Type 2 grammars:

- Commonly used for natural language parsers
- Used to model syntactic structure in many linguistics theories (often supplemented by other mechanisms)
- Important for later talks on constituent structure & parsing

Human Language believed to be “mildly context sensitive”

- Less expressive than type 1 (context sensitive)
- More expressive than type 2 (context-free)

Three Adjoining Grammars

- https://repository.upenn.edu/cgi/viewcontent.cgi?article=1706&context=cis_reports
- https://www.aclweb.org/anthology/H86-1020.pdf
- Formalism by A. Joshi & others
- May be able to handle these cases

Concatenation

- If X is a regexp and Y is a regexp, then XY is a regexp
- Examples:
- If
`ABC`

and`DEF`

are regexps, then`ABCDEF`

is a regexp - If
`AB*`

and`BC*`

are regexps, then`AB*BC*`

is a regexp Note: Kleene _ is explained below

Disjunction

- If X is a regexp and Y is a regexp, then
`X | Y`

is a regexp - Example:
`ABC|DEF`

will match either`ABC`

or`DEF`

Repetition

- If X is a regexp then a repetition of X will also be a regexp
- The Kleene Star:
`A*`

means 0 or more instances of A - Regexp{number}:
`A{2}`

means exactly 2 instances of A

Disjunction of characters

`[ABC]`

– means the same thing as`A | B | C`

`[a-zA-Z0-9]`

– character ranges are equivalent to lists:`a|b|c|...|A|B|...|0|1|...|9`

Negation of character lists/sequences

`^`

inside bracket means complement of disjunction, e.g.,`[^a-z]`

means a character that is neither a nor b nor c … nor z

Parentheses

- Disambiguate scope of operators
`A(BC)|(DEF)`

means`ABC`

or`ADEF`

- Otherwise defaults apply, e.g.,
`ABC|D`

means`ABC`

or`ABD`

`?`

signifies optionality`ABC?`

is equivalent to`(ABC)|(AB)`

`*`

indiates 1 or more`A(BC)*`

is equivalent to`A|(A(BC)+)`

Special Symbols:

- Period means any character, e.g.,
`A.*B`

– matches A and B and any characters between - Carrot (
`^`

) means the beginning of a line, e.g., ^ABC matches ABC at the beginning of a line [*Note dual usage of ^ as negation operator] - Dollar sign (
`$`

) means the end of a line, .e.g.,`[\.?!] *$`

matches final punctuation, zero or more spaces and the end of a line

Sets of characters:

`\w`

=`[A-Za-z0-9_]`

`\W`

=`[^A-Za-z0-9_]`

RegEx Generator

Devices for recognizing finite state grammars (include regexps)

Two types

- Deterministic Finite State Automata (DFSA): Rules are unambiguous
- NonDeterministic FSA (NDFSA): Rules are ambiguous.

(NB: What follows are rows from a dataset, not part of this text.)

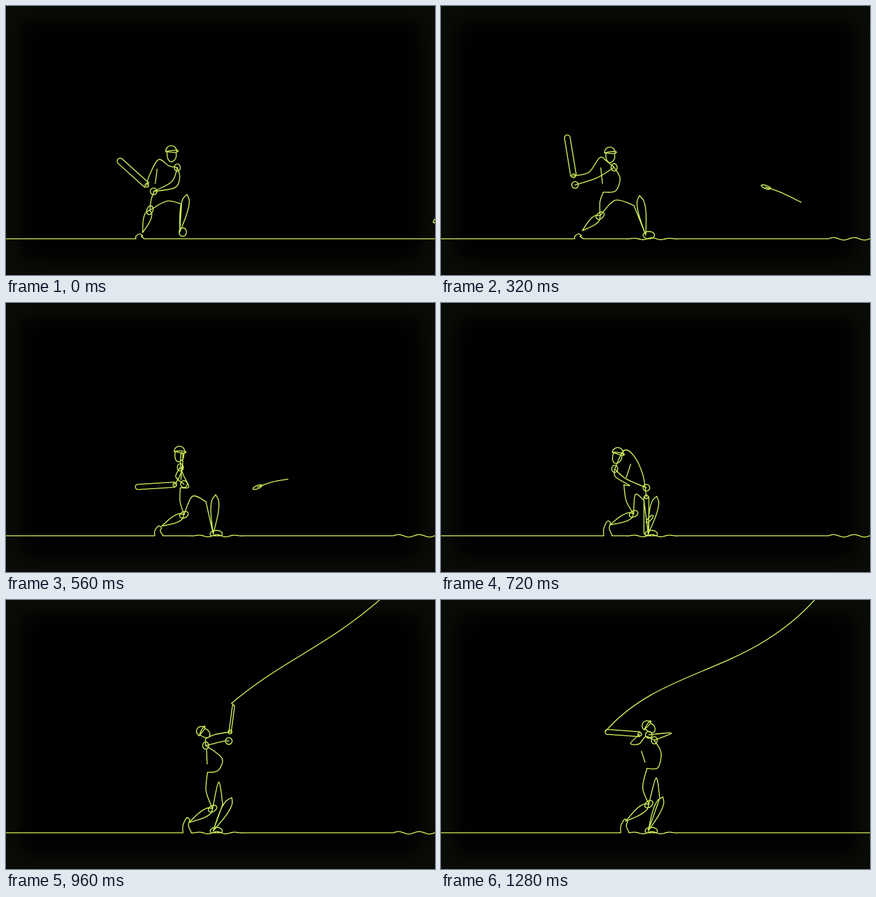
Write an HTML page with a canvas that moves like this. It is 705 px wide and 442 px high and loops after 1360 ms.

```html
<!DOCTYPE html>
<html lang="en">
<head>
<meta charset="utf-8">
<title>Batter</title>
<style>
html, body { margin: 0; width: 100%; height: 100%; overflow: hidden; background: #000; }
canvas { display: block; width: 705px; height: 442px; background: #000; box-shadow: inset 0 0 32px 26px #0a0c07; }
</style>
</head>
<body>
<canvas id="stage" width="705" height="442"></canvas>
<script>
const STEP = 80, STEPS = 17, WIDTH = 705, HEIGHT = 442, GROUND = 382;
const BOUNCE = 1, HIT = 9, LIFT = 11, FOLLOW = 14;
const ctx = document.getElementById('stage').getContext('2d');

// Joints of the batter; look = head tilt and size, bat = angle, length, width.
// A pose keeps whatever it does not state from the one before.
const poses = [
  { step: 0, head: [271, 238], look: [0, 1], neck: [267, 262], backShoulder: [250, 252], backElbow: [235, 278],
    hand: [231, 294], bat: [-138, 64, 10], shoulder: [281, 265], elbow: [272, 288], chest: [285, 281],
    belly: [277, 298], hip: [243, 304], thigh: [238, 318], knee: [236, 335], ankle: [224, 372], shoe: [219, 374],
    crotch: [264, 320], groin: [288, 325], pad: [297, 309], toe: [290, 371], toeSize: [6, 7] },
  { step: 2, head: [273, 238], neck: [267, 257], backShoulder: [253, 250], backElbow: [238, 274],
    hand: [218, 280], bat: [-104, 70, 10], shoulder: [278, 260], elbow: [258, 282], chest: [285, 279],
    belly: [277, 300], hip: [255, 300], thigh: [248, 315], knee: [247, 334], ankle: [227, 370], shoe: [222, 374],
    crotch: [271, 316], groin: [304, 326], pad: [309, 309], toe: [333, 370], toeSize: [8, 6] },
  { step: 5, head: [279, 241], look: [0, 0.95], neck: [274, 253], backShoulder: [264, 248], backElbow: [245, 272],
    hand: [217, 278], bat: [-97, 67, 9], shoulder: [287, 267], elbow: [254, 282], chest: [298, 284],
    belly: [291, 305], hip: [272, 308], thigh: [267, 325], knee: [268, 349], ankle: [234, 368], shoe: [227, 374],
    crotch: [293, 320], groin: [323, 328], pad: [334, 312], toe: [345, 379], toeSize: [10, 6] },
  { step: 9, head: [290, 246], look: [15, 1], neck: [300, 242], backShoulder: [316, 250], backElbow: [331, 281],
    hand: [337, 318], bat: [-270, 63, 8], shoulder: [285, 272], elbow: [303, 288], chest: [286, 285],
    belly: [309, 299], hip: [300, 298], thigh: [304, 325], knee: [316, 346], ankle: [277, 364], shoe: [273, 358],
    crotch: [319, 314], groin: [333, 324], pad: [354, 317] },
  { step: 11, head: [311, 220], look: [-60, 1], neck: [323, 234], backShoulder: [329, 222], backElbow: [356, 214],
    hand: [388, 218], bat: [-398, 42, 0.5], shoulder: [318, 243], elbow: [346, 239], chest: [351, 264],
    belly: [344, 282], hip: [327, 286], thigh: [327, 316], knee: [338, 346], ankle: [299, 366], shoe: [295, 357],
    crotch: [347, 302], groin: [354, 340], pad: [374, 325] },
  { step: 14, head: [340, 206], look: [-50, 0.7], neck: [336, 224], backShoulder: [327, 238], backElbow: [315, 234],
    hand: [327, 213], bat: [-531, 49, 10], shoulder: [347, 230], elbow: [376, 217], chest: [361, 250],
    belly: [356, 275], hip: [338, 276], thigh: [331, 308], knee: [341, 335], ankle: [303, 363], shoe: [299, 359],
    crotch: [353, 292], groin: [359, 325], pad: [364, 323] },
  { step: 16, head: [338, 206], look: [-50, 0.9], backShoulder: [325, 236], backElbow: [311, 235],
    hand: [326, 220], bat: [-536, 57, 8], shoulder: [350, 230], elbow: [378, 218], shoe: [301, 360] }
];
for (let i = 1; i < poses.length; i++) poses[i] = { ...poses[i - 1], ...poses[i] };

const clamp = (v, lo, hi) => Math.max(lo, Math.min(hi, v));
const mix = (a, b, t) => a.map((v, i) => v + (b[i] - v) * t);
const polar = ([x, y], deg, r) => [x + r * Math.cos(deg * Math.PI / 180), y + r * Math.sin(deg * Math.PI / 180)];

function poseAt(step) {
  const i = Math.max(1, poses.findIndex(p => p.step >= step));
  const a = poses[i - 1], b = poses[i], t = (step - a.step) / (b.step - a.step);
  const pose = {};
  for (const name in b) if (name !== 'step') pose[name] = mix(a[name], b[name], t);
  return pose;
}

// Smooth curve through points
function curve(...p) {
  ctx.moveTo(...p[0]);
  for (let i = 0; i < p.length - 1; i++) {
    const a = p[i - 1] || p[i], b = p[i], c = p[i + 1], d = p[i + 2] || c;
    ctx.bezierCurveTo(b[0] + (c[0] - a[0]) / 6, b[1] + (c[1] - a[1]) / 6,
      c[0] - (d[0] - b[0]) / 6, c[1] - (d[1] - b[1]) / 6, ...c);
  }
}

function ring([x, y], rx, ry = rx, angle = 0) {
  ctx.moveTo(x + rx * Math.cos(angle), y + rx * Math.sin(angle));
  ctx.ellipse(x, y, rx, ry, angle, 0, 2 * Math.PI);
}

// Run a drawing in a frame placed at a point and turned
function placed([x, y], deg, scale, paint) {
  ctx.save();
  ctx.translate(x, y);
  ctx.rotate(deg * Math.PI / 180);
  ctx.scale(scale, scale);
  paint();
  ctx.restore();
}

// Loop from a to b, widest near a
function leaf(a, b, width) {
  const dx = b[0] - a[0], dy = b[1] - a[1], len = Math.hypot(dx, dy);
  const side = sign => Array.from({ length: 9 }, (_, i) => {
    const t = i / 8, w = sign * width * Math.sin(Math.PI * t ** 0.6);
    return [a[0] + dx * t - dy / len * w, a[1] + dy * t + dx / len * w];
  });
  curve(...side(1));
  curve(...side(-1));
}

function drawHead({ head, look }) {
  placed(head, look[0], look[1], () => {
    ctx.moveTo(-9, 1);
    ctx.arc(0, 0, 9, Math.PI, 2 * Math.PI);
    curve([-9, 1], [0, -1], [11, -1], [7, 2], [-9, 1]);
    curve([-7, 2], [-6, 11], [-2, 17], [4, 16], [8, 10], [8, 2]);
  });
}

function drawBat({ hand, bat: [deg, len, width] }) {
  const r = width / 2;
  placed(hand, deg, 1, () => {
    ctx.moveTo(0, r);
    ctx.lineTo(len - r, r);
    ctx.arc(len - r, 0, r, Math.PI / 2, -Math.PI / 2, true);
    ctx.lineTo(0, -r);
  });
}

function drawBody(p) {
  const glove = polar(p.hand, p.bat[0], -15);
  curve(p.hand, p.backElbow, p.backShoulder, p.neck, p.shoulder);
  curve(p.shoulder, p.elbow, glove);
  curve(p.shoulder, p.chest, p.belly, p.hip);
  curve(mix(p.backShoulder, p.hip, 0.3), mix(p.backShoulder, p.hip, 0.75));
  ring(p.shoulder, 5, 6);
  ring(p.hand, 3);
  ring(glove, 5.5);
}

function drawLegs(p) {
  const shin = Math.atan2(p.ankle[1] - p.knee[1], p.ankle[0] - p.knee[0]);
  const [x, y] = p.shoe, mid = (y + GROUND) / 2;
  curve(p.hip, p.thigh, p.knee);
  ring(p.knee, 7.5, 5, shin);
  leaf(p.knee, p.ankle, 6);
  curve([x - 6, GROUND], [x - 6, mid], [x, y], [x + 5, y + 3], [x + 3, mid], [x + 8, GROUND]);
  curve(p.knee, p.crotch, p.groin);
  const foot = [p.toe[0] - 5, p.toe[1]];
  curve(p.groin, foot);
  leaf(p.pad, foot, 6.5);
  for (let a = 0; a <= 360; a += 10) {
    const [c, s] = polar([0, 0], a, 1);
    ctx[a ? 'lineTo' : 'moveTo'](p.toe[0] + p.toeSize[0] * c, Math.min(GROUND, p.toe[1] + p.toeSize[1] * s));
  }
}

// Flat line with a gap at the back shoe and ripples at the front foot and the bounce
function drawGround(step, { shoe }) {
  const start = Math.max(636, 655 - 5 * step);
  const far = 2 * Math.min(1, step / 4, (16 - step) / 4), near = 2 * Math.min(1, step / 5);
  ctx.moveTo(0, GROUND);
  for (let x = 1; x <= WIDTH; x++) {
    const d = x - 346;
    let y = GROUND;
    if (x > start) y -= far * Math.sin((x - start) * Math.PI / 17);
    else if (Math.abs(d) < 44) y -= near * Math.cos(d * Math.PI / 15) * Math.cos(d * Math.PI / 88);
    const gap = x > shoe[0] - 6 && x < shoe[0] + 8;
    ctx[gap ? 'moveTo' : 'lineTo'](x, y);
  }
}

// Straight in, a parabola after the bounce, straight out after the hit
function ballAt(step) {
  const u = step - BOUNCE, k = step - HIT;
  if (u < 0) return [672 - 36 * u, 380 + 30 * u];
  if (k <= 0) return [672 - 49.2 * u + u * u, 380 - 42.4 * u + 4.9 * u * u];
  return [342 + 118 * k, 355 - 162.5 * k];
}

function drawBall(step) {
  if (step > LIFT) return;
  const ball = ballAt(step), before = ballAt(step - 0.2);
  ring(ball, 8, 2.6, Math.atan2(ball[1] - before[1], ball[0] - before[0]));
  if (step < HIT) {
    const from = step > BOUNCE ? Math.max(BOUNCE, step - 1.3) : step - 1;
    curve(ball, ballAt((from + step) / 2), ballAt(from));
  }
}

// Line from the bat to the ball, bending as the bat follows through
function drawTrail(step, { hand, bat }) {
  if (step <= HIT) return;
  const tip = polar(hand, bat[0], bat[1]);
  const end = step > LIFT ? [613, 0] : ballAt(step);
  const bend = clamp((step - LIFT) / (FOLLOW - LIFT), 0, 1);
  const start = mix([tip[0] - 5, tip[1] - 5], tip, bend);
  ctx.moveTo(...tip);
  ctx.lineTo(...start);
  ctx.bezierCurveTo(
    ...mix(mix(start, end, 1 / 3), [tip[0] + 93, tip[1] - 107], bend),
    ...mix(mix(start, end, 2 / 3), [500, 124], bend), ...end);
}

function draw(step) {
  const pose = poseAt(step);
  ctx.setTransform(1, 0, 0, 1, 0, 0);
  ctx.clearRect(0, 0, WIDTH, HEIGHT);
  ctx.translate(0.5, 0.5);
  ctx.strokeStyle = '#c8e858';
  ctx.lineWidth = 1.6;
  ctx.lineCap = ctx.lineJoin = 'round';
  ctx.beginPath();
  drawGround(step, pose);
  drawLegs(pose);
  drawBody(pose);
  drawHead(pose);
  drawBat(pose);
  drawBall(step);
  drawTrail(step, pose);
  ctx.stroke();
}

const begin = performance.now();
let shown = -1;
function tick() {
  const step = Math.floor((performance.now() - begin) / STEP) % STEPS;
  if (step !== shown) draw(shown = step);
  requestAnimationFrame(tick);
}
tick();
</script>
</body>
</html>
```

Sometimes more than one sequence of rules must be attempted to determine if a string matches the grammar. Ways to solve this: Backtracking, Parallel Processing and Look Ahead.

Any NDFSA can be mapped into an equivalent (but larger) DFSA

DFSA Example for RegEx A(ab)*ABB

Algorithm:

D-Recognize(tape, machine)

pointer ← beginning of tape

current state ← initial state Q0

repeat until the end of the input is reached

look up (current state,input symbol) in transition table

if found: set current state as per table look up

advance pointer to next position on tape

else: reject string and exit function

if current state is a final state: accept the string

else: reject the string

NDFSA Example for RegEx A(ab)*ABB

Algorithm:

ND-Recognize(tape, machine)

agenda ← {(initial state, start of tape)}

current state ← next(agenda)

repeat until accept(current state) or agenda is empty

agenda ← Union(agenda,look_up_in_table(current state,next_symbol))

current state ← next(agenda)

if accept(current state): return(True)

else: false

Accept if at the end of the tape and current state is a final state

Next defined differently for different types of search

- Choose most recently added state first (depth first)
- Chose least recently added state first (breadth first)
- Etc.

Last modified 9mo ago